Suddenly there seems to be a lot of postings about moths on various blogs and it is good to see an upsurge of interest in this exciting group of insects. This blog is no exception and once again over Friday night I was running my mv light trap although I was slightly concerned about the slim prospect of rain but in some way wishing it would as the garden is parched. On checking the trap in the morning in between the heavy rain showers, I was pleasantly surprised to find a Jersey Tiger on one of the egg boxes. This moth species, I suspect, is an immigrant and recently has been cropping up in gardens within London.
In the 20 odd years I have been mothing, albeit at a very erratic pace, I have only ever caught two tigers. This one and a garden tiger that i found sat on my old 8W Actinic trap that I used to run when I lived at Hoo St. Werburgh.
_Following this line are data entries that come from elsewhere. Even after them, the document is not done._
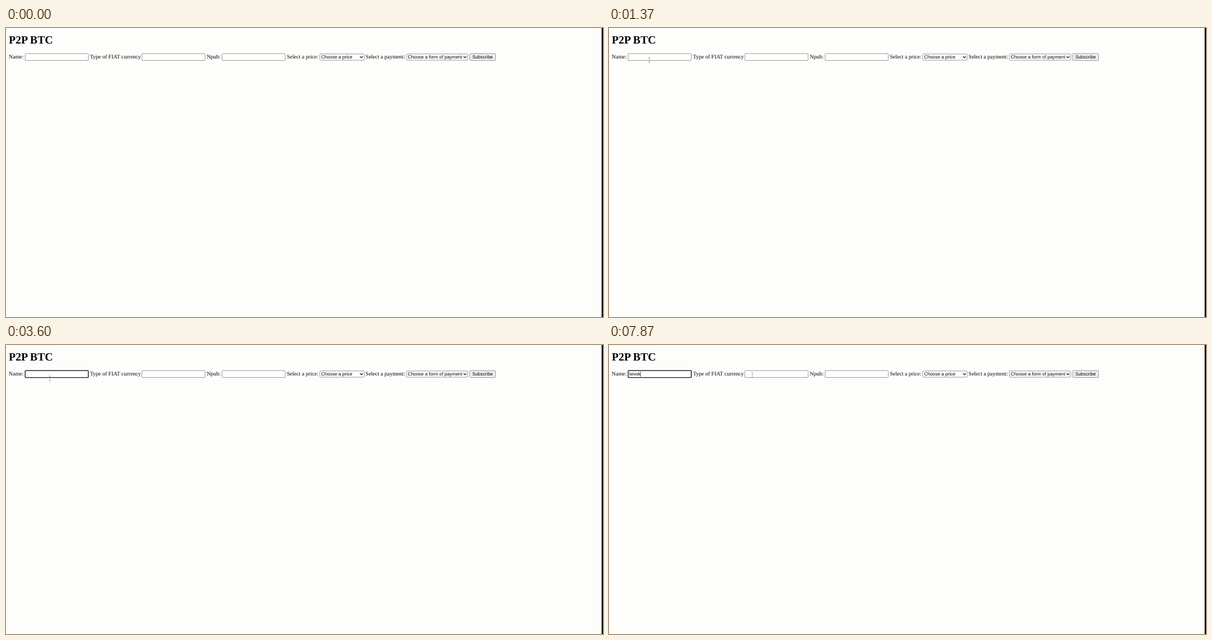
An HTML page for the animation above (8000 ms loop, 1075 by 521 pixels).

```html
<!DOCTYPE html>
<html lang="en">
<head>
<meta charset="utf-8">
<title>P2P BTC</title>
<style>
  html, body { margin: 0; width: 100%; height: 100%; overflow: hidden; background: #fdfdfb; }
  svg { display: block; width: 1075px; height: 521px; }
  text { text-rendering: geometricPrecision; font-kerning: normal; }
  .label { font: 10px "Liberation Serif", serif; }
  .title { font: bold 20px "Liberation Serif", serif; }
  .control { font: 8.33px "Liberation Sans", sans-serif; }
  .box { fill: #fefefd; stroke: #7c7c7c; stroke-width: .8; }
</style>
</head>
<body>
<svg viewBox="0 0 1075 521">
  <rect width="1075" height="521" fill="#fdfdfb"/>
  <rect x="1072.6" width="2.4" height="521"/>
  <text class="title" x="5" y="27.6">P2P BTC</text>
  <g id="form"></g>
  <rect id="focus" x="34.5" y="46.1" width="113.8" height="12.5" rx="1.4" fill="none" stroke="#141426" stroke-width="1.4"/>
  <text id="typed" class="control" x="36.6" y="55.2"></text>
  <rect id="caret" y="47.8" width=".7" height="9.4"/>
  <circle id="ripple" cx="72.5" cy="54.5" fill="none" stroke="#e02030" stroke-width="1.2"/>
  <path id="arrow" d="M0 0V9.6L2.3 7.5L3.9 11L5.5 10.3L4 6.9H7Z" stroke="#fff" stroke-width=".5"/>
  <path id="beam" d="M-2-4.7Q0-4.7 0-3.7Q0-4.7 2-4.7M0-3.7V3.7M-2 4.7Q0 4.7 0 3.7Q0 4.7 2 4.7" fill="none" stroke="#888" stroke-width=".7"/>
</svg>
<script>
const LOOP = 8000, CLICK = 1680, RIPPLE_END = 2100, BLINK = 500;
const $ = id => document.getElementById(id);

const label = (x, text) => `<text class="label" x="${x}" y="55.2">${text}</text>`;
const box = (x, width, y = 46.1, height = 12.5, fill = '') =>
  `<rect class="box" x="${x}" y="${y}" width="${width}" height="${height}" rx="1.4" style="fill:${fill}"/>`;
const caption = (x, text) => `<text class="control" x="${x}" y="55.2">${text}</text>`;
const select = (x, width, text) => box(x, width, 46.8, 11.2) + caption(x + 2.5, text) +
  `<path d="M${x + width - 7.6} 51.1l2.5 2.5l2.5-2.5" fill="none" stroke="#000" stroke-width="1.25"/>`;

$('form').innerHTML =
  label(5, 'Name:') + box(34.5, 113.8) +
  label(151.2, 'Type of FIAT currency') + box(244.7, 113.8) +
  label(361.5, 'Npub:') + box(389.1, 113.8) +
  label(505.8, 'Select a price:') + select(565.1, 80, 'Choose a price') +
  label(647.6, 'Select a payment:') + select(720.9, 110.7, 'Choose a form of payment') +
  box(835.1, 46.3, 46.1, 12.5, '#efefef') + caption(839.7, 'Subscribe');

// Each entry: time, field content; every edit restarts the caret blink.
const edits = [
  [CLICK, ''], [4500, 't'], [4720, 'te'], [4800, 'tev'], [4880, 'tevk'], [5230, 'tevko'],
  [6290, 'tev'], [6340, 't'], [6400, ''],
  [6700, 't'], [6930, 'te'], [7430, 'tev'], [7500, 'tevo'], [7570, 'tevok']
];

// Pointer waypoints: time, x, y.
const path = [
  [300, 150, 521], [720, 101.5, 148], [860, 101.5, 148], [1130, 72.5, 58],
  [1370, 72.5, 58], [1500, 72.5, 54], [2200, 72.5, 54], [3000, 79, 60.5],
  [3870, 79, 60.5], [4400, 86, 65.5], [5530, 86, 65.5], [5950, 258, 54.3], [LOOP, 258, 54.3]
];

function pointerAt(t) {
  const next = Math.max(1, path.findIndex(p => p[0] > t));
  const [t0, x0, y0] = path[next - 1], [t1, x1, y1] = path[next];
  const u = Math.max(0, (t - t0) / (t1 - t0)), ease = u * u * (3 - 2 * u);
  return [x0 + (x1 - x0) * ease, y0 + (y1 - y0) * ease];
}

const show = (id, visible) => $(id).setAttribute('visibility', visible ? 'visible' : 'hidden');

function draw(t) {
  const [x, y] = pointerAt(t);
  const overField = t >= 1080;
  for (const id of ['arrow', 'beam']) $(id).setAttribute('transform', `translate(${x} ${y})`);
  show('arrow', t >= 300 && !overField);
  show('beam', overField);

  const edit = edits.findLast(e => e[0] <= t);
  $('typed').textContent = edit ? edit[1] : '';
  show('focus', edit);
  show('caret', edit && Math.floor((t - edit[0]) / BLINK) % 2 === 0);
  $('caret').setAttribute('x', 36.6 + (edit && edit[1] ? $('typed').getComputedTextLength() : 0));

  const u = (t - CLICK) / (RIPPLE_END - CLICK);
  const active = u >= 0 && u < 1;
  show('ripple', active);
  if (active) {
    $('ripple').setAttribute('r', 25 * u);
    $('ripple').setAttribute('opacity', 1 - u);
  }
}

const start = performance.now();
function tick() {
  draw((performance.now() - start) % LOOP);
  requestAnimationFrame(tick);
}
tick();
</script>
</body>
</html>
```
Other species that I photographed were:
During the day in the garden I noticed this day flying pyrallid moth feeding on some marjoram, Pyrausta aurata
The best of the bunch I placed into pots as I was leading a butterfly walk for Dartford Borough Council later in the morning at Darenth Country Park and given the wet overcast conditions I wanted to ensure that anyone who turned up would at least see some good moths.
The walk actually went well with the sun peaking out from behind the clouds at just the right moments and a good few butterflies were on the wing.
Today (Sunday), i’ve now gone down with a cold but not really being able to stay in, Lisa and I went to Trosley C.P for a walk in the sunshine. There are some great looking violet helleborines in flower with around 12 plants all looking fresh and one or two being tall with many florets. Walking the chalk down land section we were rewarded with 10 species of butterfly, including some fresh chalk hill blues and a couple of small coppers. Notable by their absence though were any peacocks! What has happened to them all? I think I have only seen one all year. One insect that has clearly had a welcome revival though is the 7-spot ladybird, with loads of them there and oddly enough I haven’t seen many harlequins.
Back home and enjoying a cuppa, I suddenly ended up with two new dragonfly species for the garden, common darter and brown hawker, couldn’t believe it! The darter decided to use one of my raspberry canes as a perch and stayed for 15 minutes, superb.